presidential candidates, so that instead of one candidate representing
the Republicans, five Republican candidates emerged to compete for
the presidency. These candidates highlighted the divisions within
American society and within the crumbling Republican coalition. John
Quincy Adams (John Adams’ son) was New England’s choice for president. John
C. Calhoun and William Crawford vied for the South’s support,
and Henry Clay and Andrew Jackson came
out of the West, the former appealing to merchants and manufacturers
and the latter to more rural groups. The Republican Party leaders
in the congressional caucus chose Crawford as the party’s official
candidate, but it was clear that the caucus no longer spoke for
the party as a whole. Because of the demise of the congressional
caucus system, the 1824 election is called the first modern election:
it was the first election in which party leaders no longer had exclusive
control over the nomination process.

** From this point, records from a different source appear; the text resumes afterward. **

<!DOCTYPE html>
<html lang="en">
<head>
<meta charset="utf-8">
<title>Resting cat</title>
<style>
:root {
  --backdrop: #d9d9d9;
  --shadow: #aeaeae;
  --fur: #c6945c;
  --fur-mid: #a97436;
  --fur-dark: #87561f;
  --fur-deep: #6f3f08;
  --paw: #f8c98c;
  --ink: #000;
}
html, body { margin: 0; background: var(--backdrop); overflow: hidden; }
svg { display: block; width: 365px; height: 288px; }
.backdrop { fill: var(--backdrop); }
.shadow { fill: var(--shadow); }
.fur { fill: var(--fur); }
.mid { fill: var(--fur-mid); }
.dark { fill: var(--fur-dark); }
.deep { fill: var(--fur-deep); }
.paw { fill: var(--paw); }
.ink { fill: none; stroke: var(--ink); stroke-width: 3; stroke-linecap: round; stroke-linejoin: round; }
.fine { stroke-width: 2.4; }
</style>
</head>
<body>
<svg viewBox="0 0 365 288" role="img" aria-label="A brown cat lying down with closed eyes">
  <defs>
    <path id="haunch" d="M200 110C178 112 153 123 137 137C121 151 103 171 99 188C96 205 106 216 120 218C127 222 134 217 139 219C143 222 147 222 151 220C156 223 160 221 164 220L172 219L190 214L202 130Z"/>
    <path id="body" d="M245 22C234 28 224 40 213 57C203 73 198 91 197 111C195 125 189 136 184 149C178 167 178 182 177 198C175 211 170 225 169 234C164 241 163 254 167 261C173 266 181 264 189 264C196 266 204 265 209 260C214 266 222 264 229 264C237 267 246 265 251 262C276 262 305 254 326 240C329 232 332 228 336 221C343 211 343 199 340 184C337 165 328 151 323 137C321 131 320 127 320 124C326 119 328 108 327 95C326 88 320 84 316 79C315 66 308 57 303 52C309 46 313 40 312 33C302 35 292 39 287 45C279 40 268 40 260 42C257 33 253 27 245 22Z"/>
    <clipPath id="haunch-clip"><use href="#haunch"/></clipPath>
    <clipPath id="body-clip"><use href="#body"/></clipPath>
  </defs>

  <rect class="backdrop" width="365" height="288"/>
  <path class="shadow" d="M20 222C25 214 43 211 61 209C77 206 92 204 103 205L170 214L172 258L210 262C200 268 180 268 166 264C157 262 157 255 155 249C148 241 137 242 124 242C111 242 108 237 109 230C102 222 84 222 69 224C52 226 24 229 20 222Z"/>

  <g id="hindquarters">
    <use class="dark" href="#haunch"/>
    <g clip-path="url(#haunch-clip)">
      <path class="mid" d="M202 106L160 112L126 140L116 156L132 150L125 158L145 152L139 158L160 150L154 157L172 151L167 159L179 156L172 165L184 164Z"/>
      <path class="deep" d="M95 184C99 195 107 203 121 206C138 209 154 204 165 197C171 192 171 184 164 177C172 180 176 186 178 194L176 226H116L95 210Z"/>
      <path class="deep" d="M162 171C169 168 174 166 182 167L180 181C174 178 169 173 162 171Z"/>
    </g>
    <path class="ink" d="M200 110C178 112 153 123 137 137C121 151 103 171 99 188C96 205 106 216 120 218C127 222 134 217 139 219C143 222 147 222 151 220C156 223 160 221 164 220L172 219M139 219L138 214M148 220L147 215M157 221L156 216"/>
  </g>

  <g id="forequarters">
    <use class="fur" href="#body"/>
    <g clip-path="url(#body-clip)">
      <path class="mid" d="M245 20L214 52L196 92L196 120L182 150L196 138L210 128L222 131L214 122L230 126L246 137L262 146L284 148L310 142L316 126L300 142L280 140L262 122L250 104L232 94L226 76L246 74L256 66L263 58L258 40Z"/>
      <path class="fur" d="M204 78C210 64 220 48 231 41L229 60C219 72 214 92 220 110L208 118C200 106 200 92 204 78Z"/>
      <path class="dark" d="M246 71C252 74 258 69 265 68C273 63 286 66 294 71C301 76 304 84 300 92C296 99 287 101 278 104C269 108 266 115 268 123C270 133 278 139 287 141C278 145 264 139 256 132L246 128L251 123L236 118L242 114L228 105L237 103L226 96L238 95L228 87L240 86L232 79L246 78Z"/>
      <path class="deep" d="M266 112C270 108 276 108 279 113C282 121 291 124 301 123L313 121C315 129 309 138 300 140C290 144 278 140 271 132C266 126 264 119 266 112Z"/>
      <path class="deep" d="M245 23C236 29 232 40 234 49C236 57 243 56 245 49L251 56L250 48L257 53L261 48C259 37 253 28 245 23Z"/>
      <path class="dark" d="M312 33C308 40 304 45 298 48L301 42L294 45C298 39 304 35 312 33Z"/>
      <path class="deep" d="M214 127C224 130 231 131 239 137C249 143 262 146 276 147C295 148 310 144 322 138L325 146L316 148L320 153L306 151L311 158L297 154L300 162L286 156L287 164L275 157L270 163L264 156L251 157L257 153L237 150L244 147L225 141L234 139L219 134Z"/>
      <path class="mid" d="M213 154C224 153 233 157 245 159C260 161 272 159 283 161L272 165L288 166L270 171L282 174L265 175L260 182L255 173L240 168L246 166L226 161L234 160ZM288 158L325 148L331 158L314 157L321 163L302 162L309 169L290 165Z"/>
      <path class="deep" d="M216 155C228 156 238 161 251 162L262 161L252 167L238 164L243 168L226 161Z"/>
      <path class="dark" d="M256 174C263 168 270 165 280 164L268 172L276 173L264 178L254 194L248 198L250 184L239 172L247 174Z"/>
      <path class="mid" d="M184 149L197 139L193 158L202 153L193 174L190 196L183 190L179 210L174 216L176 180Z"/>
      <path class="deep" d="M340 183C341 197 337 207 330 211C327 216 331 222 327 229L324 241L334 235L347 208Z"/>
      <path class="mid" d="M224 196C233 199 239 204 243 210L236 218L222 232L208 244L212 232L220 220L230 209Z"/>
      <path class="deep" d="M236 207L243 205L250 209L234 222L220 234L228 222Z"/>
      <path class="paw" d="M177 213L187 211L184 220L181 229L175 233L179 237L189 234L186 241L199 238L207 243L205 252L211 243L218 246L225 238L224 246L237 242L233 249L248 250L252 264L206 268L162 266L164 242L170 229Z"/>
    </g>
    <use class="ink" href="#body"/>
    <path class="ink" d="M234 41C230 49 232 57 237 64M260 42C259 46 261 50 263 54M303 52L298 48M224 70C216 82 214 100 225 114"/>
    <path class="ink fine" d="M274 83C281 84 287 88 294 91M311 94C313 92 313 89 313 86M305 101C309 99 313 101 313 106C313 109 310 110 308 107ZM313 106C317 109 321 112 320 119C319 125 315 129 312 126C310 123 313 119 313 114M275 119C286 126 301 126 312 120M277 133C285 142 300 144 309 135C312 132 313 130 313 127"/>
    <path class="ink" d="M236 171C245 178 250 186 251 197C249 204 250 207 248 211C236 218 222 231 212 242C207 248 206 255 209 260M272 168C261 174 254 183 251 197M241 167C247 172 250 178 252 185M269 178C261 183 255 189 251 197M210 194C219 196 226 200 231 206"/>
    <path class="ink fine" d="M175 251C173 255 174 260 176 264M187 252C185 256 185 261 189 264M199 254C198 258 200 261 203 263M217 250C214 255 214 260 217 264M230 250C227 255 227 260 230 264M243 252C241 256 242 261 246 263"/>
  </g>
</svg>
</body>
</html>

Andrew Jackson won more popular and electoral votes than
any other candidate, but he did not win a majority, so the election
was thrown into the House of Representatives. Clay, the Speaker
of the House, backed Adams for the presidency and helped ensure Adams’s
victory. In return, Adams rewarded Clay by making him secretary
of state. Jackson and his supporters saw this backroom deal-making
as a political conspiracy and denounced it as a “corrupt bargain.”
Adams in Office
Adams’ presidency was shadowed by an uncooperative Congress.
Unlike Adams, who advocated a loose reading of the Constitution,
most in Congress were strict constructionists, favoring states’
rights over central power. Congress thus rejected all of Adams’s
proposals for federally funded internal improvements, a national
system of roads and canals, higher tariffs, and federal schools.
That Adams was considered unpleasant and refused to engage in political
maneuvering—trading favors and distributing patronage—did not win him
any support, either.
The Democratic Party
The factions within the Republican Party that arose in
1824 became the foundation of a new political party. Jackson’s supporters,
led by Martin Van Buren and John C. Calhoun (who
was also Adams’ vice president), rallied together and formed what
became known as the Democratic Party. Angered over
Jackson’s loss in 1824, Democrats chose to nominate Jackson for
president in 1828. The opposition, now known as the National
Republican Party, supported Adams for re-election.
Democrats portrayed Jackson as a hero of the common man
and states’ rights, and Adams as an aloof aristocrat. This campaign
tactic worked. Jackson swept 56 percent of the popular vote. Just
as important, the election returns revealed the nation’s growing
sectionalism: Adams won much of the New England vote, while Jackson
carried the South and Southwest.
The new two-party system reflected a sectional
split within the United States. The South and West supported Jackson’s
Democrats, while the North sided with Adams and the National Republicans.